Out there - East Anglia

James Buchan rates the politicians of Norfolk

National preoccupations, like visitors to Norfolk, have trouble getting up the A11. Even if they make it up to Norwich, they will have despaired by Asda on the ring road, and turned back for home.

Since the last general election in 2001, prosperity and foot-and-mouth have cut deeply into the county's old agricultural character, and traditional market towns like Aylsham have been turned overnight into dormitories of Norwich.

Yarmouth is - as ever - on the threshold of a "new dawn", transport is bad, schools worse, and the beautiful new PFI Norfolk and Norwich Hospital the therapeutic equivalent of the M25.

Farmers are unpopular and hunting is not an issue, except in the west. Xenophobia is strong and inaccurate. My beloved Arabic teacher, who is Tunisian, is called a "smelly Paki" by her pupils at Yarmouth High. National politicians are a liability. In Norwich North, Dr Ian Gibson, the leftish MP, cut Tony Blair out of his campaign leaflets, only to have Hilary Benn on a visit tell schoolchildren at Hewett School that outsourcing jobs to India was great.
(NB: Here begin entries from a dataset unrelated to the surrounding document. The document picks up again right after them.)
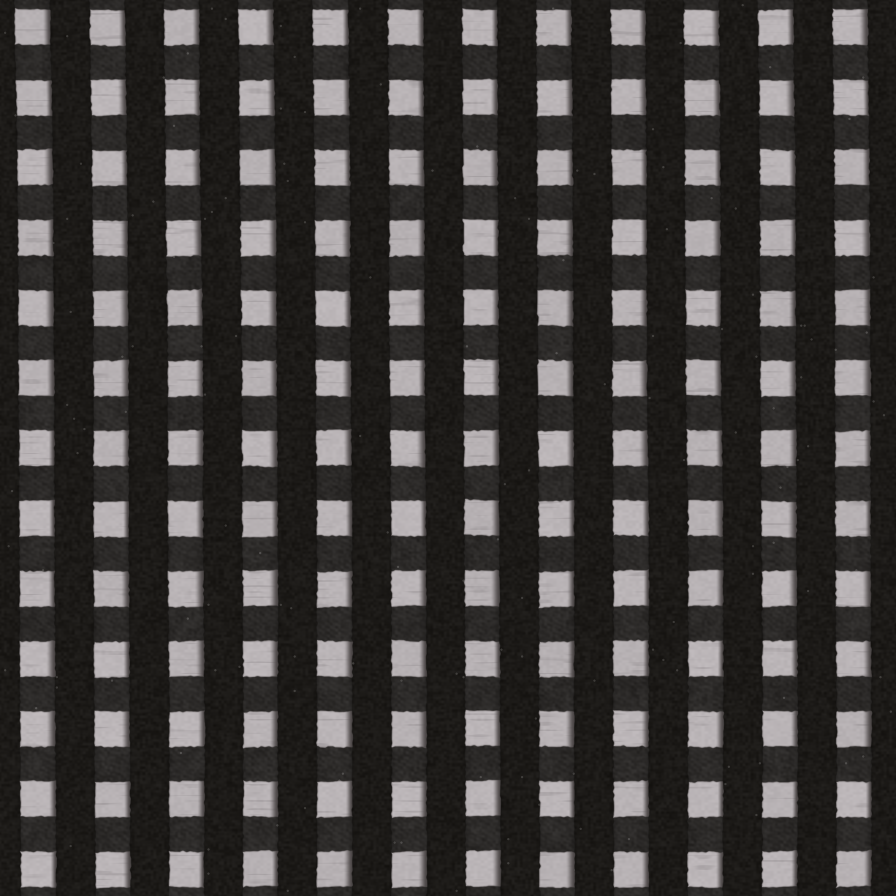
Give the GLSL for this texture, as a Shadertoy shader.

```glsl
const vec2 PERIOD = vec2(0.0830, 0.0783);     // 12 columns, 13 rows
const vec2 FIRST = vec2(0.0365, 0.0300);      // centre of lower left window
const vec2 HALF_WINDOW = vec2(0.0196, 0.0200);
const float LEAN = 0.0065;                    // sideways drift of the columns
const float WOBBLE = 0.0018;
const float EDGE_FRAY = 0.0009;
const float SHADOW_WIDTH = 0.0085;
const vec3 STRIPE = vec3(0.108, 0.100, 0.090);
const vec3 BAR = vec3(0.172, 0.164, 0.158);
const vec3 CLOTH = vec3(0.725, 0.703, 0.712);
const vec3 SHADOW = vec3(0.30, 0.28, 0.28);

float hash(vec2 p) {
    vec3 q = fract(vec3(p.xyx) * 0.1031);
    q += dot(q, q.yzx + 33.33);
    return fract((q.x + q.y) * q.z);
}

float noise(vec2 p) {
    vec2 i = floor(p), f = fract(p);
    f = f * f * (3.0 - 2.0 * f);
    return mix(mix(hash(i), hash(i + vec2(1, 0)), f.x),
               mix(hash(i + vec2(0, 1)), hash(i + vec2(1, 1)), f.x), f.y);
}

// Signed noise, from -1 to 1
float ripple(vec2 p) {
    return 2.0 * noise(p + 50.0) - 1.0;
}

void mainImage(out vec4 fragColor, in vec2 fragCoord) {
    vec2 uv = fragCoord / iResolution.xy;
    float soft = max(0.8 / iResolution.y, 0.0010);

    // Slightly bent grid
    vec2 p = uv - FIRST;
    p.x -= LEAN * (1.0 - uv.y * uv.y) * mix(1.0, 0.45, uv.x);
    p.x += WOBBLE * 0.6 * ripple(uv * vec2(9.0, 5.0));
    vec2 cell = floor(p / PERIOD + 0.5);
    vec2 local = p - cell * PERIOD;
    local.y += WOBBLE * (hash(vec2(cell.x, 7.0)) - 0.5);
    local.y += WOBBLE * 0.7 * (hash(cell + 20.0) - 0.5);
    local.y += local.x * 0.07 * (hash(cell + 60.0) - 0.5);

    // Frayed window edges
    vec2 fray = EDGE_FRAY * vec2(ripple(uv * vec2(60.0, 240.0)),
                                 ripple(uv * vec2(240.0, 60.0)));
    vec2 inside = HALF_WINDOW - abs(local) + fray;
    vec2 mask = smoothstep(-soft, soft, inside);

    // Dark yarn: fine grain, crosswise threads and broad lumps
    float grain = ripple(uv * vec2(330.0, 300.0));
    float threads = ripple(uv * vec2(150.0, 420.0));
    float lumps = ripple(uv * vec2(75.0, 55.0));
    float twill = sin(6.2832 * (uv.x * 95.0 + uv.y * 150.0) + 2.0 * lumps);
    vec3 color = mix(STRIPE, BAR, mask.x);
    color += 0.022 * grain + 0.012 * threads;
    color += mask.x * (0.014 * lumps + 0.007 * twill);

    // Dark seams where the bars meet the stripes
    color *= 1.0 - 0.18 * exp(-abs(inside.x) / 0.002);

    // Sparse pale lint
    vec2 lint = uv * 260.0;
    float speck = step(0.9965, hash(floor(lint) + 90.0));
    color += 0.14 * speck * smoothstep(0.5, 0.15, length(fract(lint) - 0.5));

    // Pale backing with a fine weave and a few horizontal slubs
    float weave = ripple(uv * vec2(260.0, 340.0));
    float slub = smoothstep(0.72, 0.95, noise(uv * vec2(28.0, 330.0)));
    vec3 cloth = CLOTH + 0.018 * weave - 0.06 * slub;
    cloth *= 1.0 + 0.035 * (hash(cell + 40.0) - 0.5);

    // Shadow along the right side, thinner along the others
    float reach = SHADOW_WIDTH * mix(0.75, 1.25, hash(cell + 80.0));
    float right = smoothstep(0.0, reach, HALF_WINDOW.x - local.x);
    float rim = smoothstep(-0.002, 0.0022, min(inside.x, inside.y));
    cloth = mix(SHADOW, cloth, right * rim);

    color = mix(color, cloth, mask.x * mask.y);
    fragColor = vec4(clamp(color, 0.0, 1.0), 1.0);
}
```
You could hear the groan all over town, and the delight in Surrey Street, headquarters of Norwich Union.

Across Norwich, the Lib Dems are hoping to rattle Charles Clarke's peace of mind, but are unlikely to do much to dent his majority (8,816). Norfolk politicians have a pathological "motorway envy" (we don't have one) so the Greens may pick up a few votes.

Henry Bellingham is probably safe on his 3,485 majority for the Tories in North-West Norfolk. In South-West Norfolk, Christopher Fraser, the new Conservative candidate, has been reluctant to show up at public meetings, and rubbed the Eastern Daily Press up the wrong way. Still, Gillian Shephard has left him a 9,000 majority.

The pick of the battles is in North Norfolk, where the Liberal Democrat Norman Lamb has to defend a majority of just 483. He has been a terrific constituency MP, but Iain Dale, who is both Tory and gay, has some of the hunger that won the seat for Lamb last time, at the third attempt.

In the preliminary mud-slinging, Dale has more than held his own. Meanwhile, for the surly and pampered retirees of Sheringham and Weybourne, the Lib Dems do well on council tax and stopping houses falling into the sea, though the Tories are picking up on pensions. (There are no immigrants.) Everything depends on the UK Independence Party. It polled about 6,900 in the Euro elections. Even if Ukip captures only unreconstructed toffs and blimps, it could hurt Dale.

In Great Yarmouth, the only red seat outside Norwich, the Liberal Democrat challenger has shown an admirable sense of proportion. He spent the first week of the campaign on holiday in Spain. He told the local BBC that it was the week of his timeshare.

Now that's a slogan for our times: A Spanish timeshare in every pot!

James Buchan has a small farm in North Norfolk